## About this task:
Scan the records for the word "approved". Return each line where it is found.
START Data for processing
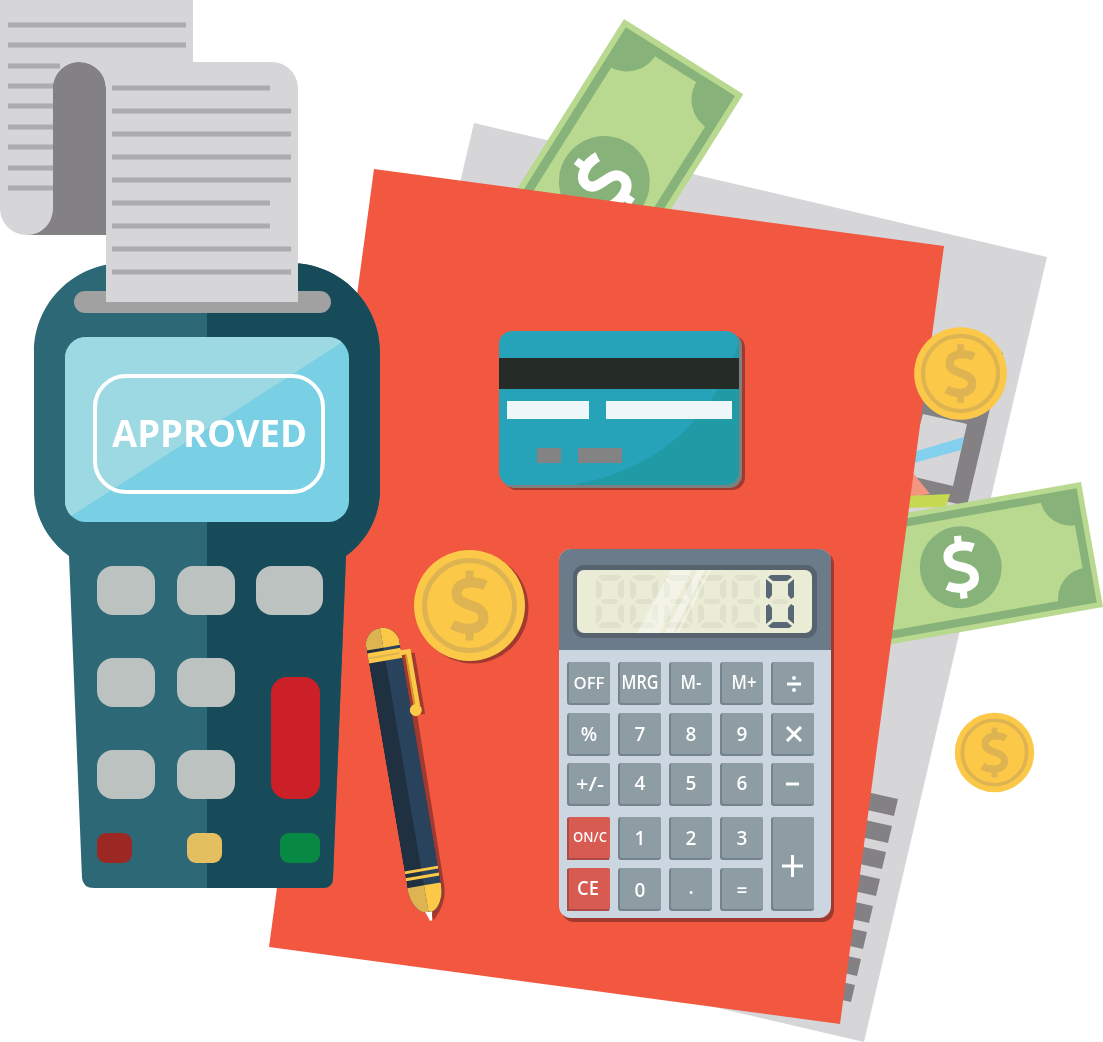
<!DOCTYPE html>
<html lang="en">
<head>
<meta charset="utf-8">
<title>Payment and accounting</title>
<style>
:root{--paper:#d6d6d8;--rule:#acacae;--curl:#848184;--folder:#f25740;--shade:#a03a30;--note:#b8d98f;--note-dark:#87b279;--gold:#fbc947;--gold-dark:#deb351;--teal:#2d6877;--teal-dark:#184b59;--screen:#79cfe3;--screen-light:#9dd9e2;--key:#bcc2c0;--card:#26a2b9;--calc:#cbd6e0;--calc-top:#6c7b8a;--calc-key:#8e9ca4;--calc-edge:#74838c;--red-key:#d85b52;--lcd:#eaecd6;--lcd-ink:#596875;--navy:#1f3040;--navy-light:#2a435c}
html,body{margin:0;height:100%;overflow:hidden;background:#fff}
svg{display:block;width:1103px;height:1042px}
.rules{stroke:var(--rule);stroke-width:5;fill:none}
.sign{fill:none;stroke-width:10}
.label{font:600 19px "Open Sans","Noto Sans",sans-serif;fill:#fff;text-anchor:middle}
.approved{font:700 38px "Open Sans","Noto Sans",sans-serif;fill:#fff}
.math{stroke:#fff;stroke-width:3;fill:none}
</style>
</head>
<body>
<svg viewBox="0 0 1103 1042" role="img" aria-label="Card terminal, calculator, folder, pen, card and money">
<defs>
  <g id="dollar" class="sign">
    <path d="M16-20C6-25-13-25-13-12C-13 2 14-3 14 12C14 26-7 25-17 19"/>
    <path d="M0-35V-22M0 22V35" stroke-width="8"/>
  </g>
  <g id="banknote">
    <path fill="var(--note)" d="M0 0H141V300H0Z"/>
    <path fill="var(--note-dark)" d="M6 6H135V300H6Z"/>
    <path fill="var(--note)" d="M15 15H126V300H15Z"/>
    <path fill="var(--note-dark)" d="M10 10H46A34 34 0 0 1 10 48ZM131 10H95A34 34 0 0 0 131 48Z"/>
    <circle cx="70" cy="148" r="45.5" fill="var(--note-dark)"/>
    <use href="#dollar" transform="translate(70 148) rotate(-86)" stroke="#fff"/>
  </g>
  <g id="coin">
    <circle r="55.5" fill="var(--gold)"/>
    <circle r="45" fill="none" stroke="var(--gold-dark)" stroke-width="5"/>
    <use href="#dollar" stroke="var(--gold-dark)"/>
  </g>
  <g id="calc-key">
    <rect width="43" height="43" rx="3" fill="var(--calc-edge)"/>
    <rect x="2" width="41" height="41" rx="2"/>
  </g>
  <g id="side-segments">
    <path d="M0 4L6 9V20L3 24L0 22ZM28 4L22 9V20L25 24L28 22ZM0 31L3 29L6 33V44L0 49ZM28 31L25 29L22 33V44L28 49ZM2 2L5 0H23L26 2L21 6H7ZM2 51L7 47H21L26 51L23 53H5Z"/>
  </g>
  <g id="digit-eight"><use href="#side-segments"/><path d="M5 26.5L8 24H20L23 26.5L20 29H8Z"/></g>
  <path id="bar" d="M840 786L898 799L894 816L836 803Z"/>
  <path id="terminal-body" d="M124 263H290C340 263 380 303 380 352V490C380 515 368 540 346 556L333 878Q333 888 322 888H94Q83 888 82 878L69 556C47 540 34 515 34 490V352C34 303 74 263 124 263Z"/>
  <clipPath id="dark-half"><rect x="207" y="250" width="180" height="650"/></clipPath>
  <clipPath id="terminal-screen"><rect x="65" y="337" width="284" height="185" rx="21"/></clipPath>
  <clipPath id="card-face"><rect x="499" y="331" width="240" height="154" rx="13"/></clipPath>
  <clipPath id="calc-body"><rect x="559" y="549" width="272" height="369" rx="12"/></clipPath>
  <clipPath id="pen-body"><path d="M-17 17A17 17 0 0 1 17 17V262C17 278 9 287 4 288H-4C-9 287-17 278-17 262Z"/></clipPath>
</defs>

<rect width="1103" height="1042" fill="#fff"/>

<g id="report-sheet">
  <path fill="var(--paper)" d="M474 123L1047 257L864 1042L290 908Z"/>
  <path fill="var(--curl)" d="M918 398L990 408L1000 352L1003 353L967 506L900 491Z"/>
  <path fill="var(--paper)" d="M923 414L967 424L953 486L906 475Z"/>
  <path fill="#82cfee" d="M910 453L964 437L961 450L910 464Z"/>
  <path fill="#f49580" d="M913 473L930 494L908 497Z"/>
  <path fill="#c5d952" d="M906 496L950 494L946 507L904 508Z"/>
  <g fill="var(--curl)">
    <use href="#bar"/><use href="#bar" x="-6" y="27"/><use href="#bar" x="-12" y="53"/><use href="#bar" x="-18" y="80"/><use href="#bar" x="-25" y="107"/><use href="#bar" x="-31" y="133"/><use href="#bar" x="-37" y="160"/><use href="#bar" x="-43" y="186"/>
  </g>
</g>

<g id="banknotes">
  <use href="#banknote" transform="translate(624 19) rotate(32.2)"/>
  <use href="#banknote" transform="translate(1081 482) rotate(80) scale(.9)"/>
</g>

<path id="folder" fill="var(--folder)" d="M374 169L944 246L840 1024L269 947Z"/>

<g id="coins">
  <circle cx="473" cy="608" r="55.5" fill="var(--shade)"/>
  <use href="#coin" transform="translate(469.5 605.5)"/>
  <use href="#coin" transform="translate(960.5 373.5) scale(.835)"/>
  <use href="#coin" transform="translate(994.5 752.5) scale(.715)"/>
</g>

<g id="bank-card">
  <rect x="504" y="335" width="241" height="155" rx="13" fill="var(--shade)"/>
  <rect x="501" y="333" width="241" height="155" rx="13" fill="#7f7f80"/>
  <g clip-path="url(#card-face)">
    <rect x="499" y="331" width="240" height="154" fill="var(--card)"/>
    <path fill="#209ba6" d="M739 331V485H572C650 472 712 425 739 342Z"/>
    <rect x="499" y="358" width="240" height="31" fill="#252b26"/>
  </g>
  <path fill="#edf7f9" d="M507 401H589V419H507ZM606 401H732V419H606Z"/>
  <path fill="#838384" d="M537 448H561V463H537ZM578 448H622V463H578Z"/>
</g>

<g id="pen" transform="translate(380 628) rotate(-9.7)">
  <path fill="var(--shade)" d="M17 30H30V92H22V88L20 262C20 280 12 288 4 297L0 285Z"/>
  <path fill="#fff" d="M-4 286H4L2 297H0Z"/>
  <g clip-path="url(#pen-body)">
    <rect x="-17" width="34" height="290" fill="var(--navy)"/>
    <rect width="17" height="290" fill="var(--navy-light)"/>
    <path fill="var(--gold-dark)" d="M-17 0H0V20H-17ZM-17 261H0V290H-17Z"/>
    <path fill="var(--gold)" d="M0 0H17V20H0ZM0 261H17V290H0Z"/>
    <path fill="var(--gold)" d="M-17 23H17V33H-17ZM-17 244H17V247H-17ZM-17 251H17V254H-17Z"/>
    <path stroke="var(--gold-dark)" stroke-width="2" d="M-17 28H17"/>
  </g>
  <path fill="none" stroke="var(--gold)" stroke-width="5" d="M15 28H24V83"/>
  <path fill="none" stroke="#d8912c" stroke-width="2" d="M21 31V83"/>
  <circle cx="21.5" cy="87" r="6" fill="var(--gold)"/>
</g>

<g id="calculator">
  <rect x="562" y="552" width="272" height="370" rx="12" fill="var(--shade)"/>
  <g clip-path="url(#calc-body)">
    <rect x="559" y="549" width="272" height="369" fill="var(--calc)"/>
    <rect x="559" y="549" width="272" height="101" fill="var(--calc-top)"/>
  </g>
  <rect x="573" y="565" width="244" height="73" rx="11" fill="#56636f"/>
  <rect x="577" y="570" width="235" height="63" rx="7" fill="var(--lcd)"/>
  <g fill="#dfe1cc">
    <use href="#digit-eight" x="596" y="575"/><use href="#digit-eight" x="630" y="575"/><use href="#digit-eight" x="664" y="575"/><use href="#digit-eight" x="698" y="575"/><use href="#digit-eight" x="732" y="575"/><use href="#digit-eight" x="766" y="575"/>
  </g>
  <use href="#side-segments" x="766" y="575" fill="var(--lcd-ink)"/>
  <path fill="#fff" opacity=".4" d="M671 570H692L660 633H637ZM697 570H705L673 633H665ZM708 570H711L679 633H676Z"/>
  <g id="keys" fill="var(--calc-key)">
    <use href="#calc-key" x="567" y="662"/><use href="#calc-key" x="618" y="662"/><use href="#calc-key" x="669" y="662"/><use href="#calc-key" x="720" y="662"/><use href="#calc-key" x="771" y="662"/>
    <use href="#calc-key" x="567" y="713"/><use href="#calc-key" x="618" y="713"/><use href="#calc-key" x="669" y="713"/><use href="#calc-key" x="720" y="713"/><use href="#calc-key" x="771" y="713"/>
    <use href="#calc-key" x="567" y="763"/><use href="#calc-key" x="618" y="763"/><use href="#calc-key" x="669" y="763"/><use href="#calc-key" x="720" y="763"/><use href="#calc-key" x="771" y="763"/>
    <use href="#calc-key" x="618" y="817"/><use href="#calc-key" x="669" y="817"/><use href="#calc-key" x="720" y="817"/>
    <use href="#calc-key" x="618" y="868"/><use href="#calc-key" x="669" y="868"/><use href="#calc-key" x="720" y="868"/>
    <rect x="771" y="817" width="43" height="94" rx="3" fill="var(--calc-edge)"/><rect x="773" y="817" width="41" height="92" rx="2"/>
    <g fill="var(--red-key)"><use href="#calc-key" x="567" y="817"/><use href="#calc-key" x="567" y="868"/></g>
    <path fill="none" stroke="#ad4a46" stroke-width="2" d="M568 818V859H609M568 869V910H609"/>
  </g>
  <g class="label">
    <text x="589" y="689" font-size="17" textLength="31" lengthAdjust="spacingAndGlyphs">OFF</text>
    <text x="640" y="689" textLength="37" lengthAdjust="spacingAndGlyphs">MRG</text>
    <text x="691" y="689" textLength="21" lengthAdjust="spacingAndGlyphs">M-</text>
    <text x="744" y="689" textLength="25" lengthAdjust="spacingAndGlyphs">M+</text>
    <text x="589" y="741">%</text><text x="640" y="741">7</text><text x="691" y="741">8</text><text x="742" y="741">9</text>
    <text x="590" y="791" textLength="28" lengthAdjust="spacingAndGlyphs">+/-</text><text x="640" y="790">4</text><text x="691" y="790">5</text><text x="742" y="790">6</text>
    <text x="590" y="842" style="font-size:14px" textLength="34" lengthAdjust="spacingAndGlyphs">ON/C</text><text x="640" y="845">1</text><text x="691" y="845">2</text><text x="742" y="845">3</text>
    <text x="588" y="895" textLength="22" lengthAdjust="spacingAndGlyphs">CE</text><text x="640" y="897">0</text><text x="691" y="894">.</text><text x="742" y="897">=</text>
  </g>
  <path class="math" d="M787 684H801M787 727L801 741M801 727L787 741M786 784H799M782 866H803M792.5 855V877"/>
  <circle cx="794" cy="678" r="2" fill="#fff"/><circle cx="794" cy="690" r="2" fill="#fff"/>
</g>

<g id="terminal">
  <use href="#terminal-body" fill="var(--teal)"/>
  <use href="#terminal-body" fill="var(--teal-dark)" clip-path="url(#dark-half)"/>
  <rect x="74" y="291" width="257" height="22" rx="11" fill="#a1a1a2"/>
  <g clip-path="url(#terminal-screen)">
    <rect x="65" y="337" width="284" height="185" fill="var(--screen)"/>
    <path fill="var(--screen-light)" d="M65 337H349L341 343L71 516L65 522Z"/>
  </g>
  <rect x="95" y="376" width="228" height="116" rx="31" fill="none" stroke="#fff" stroke-width="4"/>
  <text class="approved" x="112" y="447" textLength="195" lengthAdjust="spacingAndGlyphs">APPROVED</text>
  <g fill="var(--key)">
    <rect x="97" y="566" width="58" height="49" rx="16"/><rect x="177" y="566" width="58" height="49" rx="16"/><rect x="256" y="566" width="67" height="49" rx="16"/>
    <rect x="97" y="658" width="58" height="49" rx="16"/><rect x="177" y="658" width="58" height="49" rx="16"/>
    <rect x="97" y="750" width="58" height="49" rx="16"/><rect x="177" y="750" width="58" height="49" rx="16"/>
  </g>
  <rect x="271" y="677" width="49" height="122" rx="16" fill="#cb2027"/>
  <rect x="97" y="833" width="35" height="30" rx="9" fill="#9b2823"/>
  <rect x="187" y="833" width="35" height="30" rx="9" fill="#e3bf5f"/>
  <rect x="280" y="833" width="40" height="30" rx="9" fill="#088943"/>
</g>

<g id="receipt">
  <path fill="var(--paper)" d="M0 0H193V80H60V235H27C12 235 0 223 0 208Z"/>
  <path class="rules" d="M8 25H186M8 45H186M8 66H60M8 86H60M8 106H60M8 127H60M8 147H60M8 168H60M8 188H60"/>
  <path fill="var(--curl)" d="M27 235C42 235 53 223 53 208V88C53 74 65 62 79.5 62C94 62 106 74 106 88V235Z"/>
  <path fill="var(--paper)" d="M79 62H272C286 62 298 74 298 88V302H106V88C106 74 94 62 79 62Z"/>
  <path class="rules" d="M112 88H270M112 111H291M112 134H291M112 157H291M112 180H291M112 203H270M112 226H270M112 249H291M112 272H291"/>
</g>
</svg>
</body>
</html>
END Data for processing
## Result:
.approved{font:700 38px "Open Sans","Noto Sans",sans-serif;fill:#fff}
  <text class="approved" x="112" y="447" textLength="195" lengthAdjust="spacingAndGlyphs">APPROVED</text>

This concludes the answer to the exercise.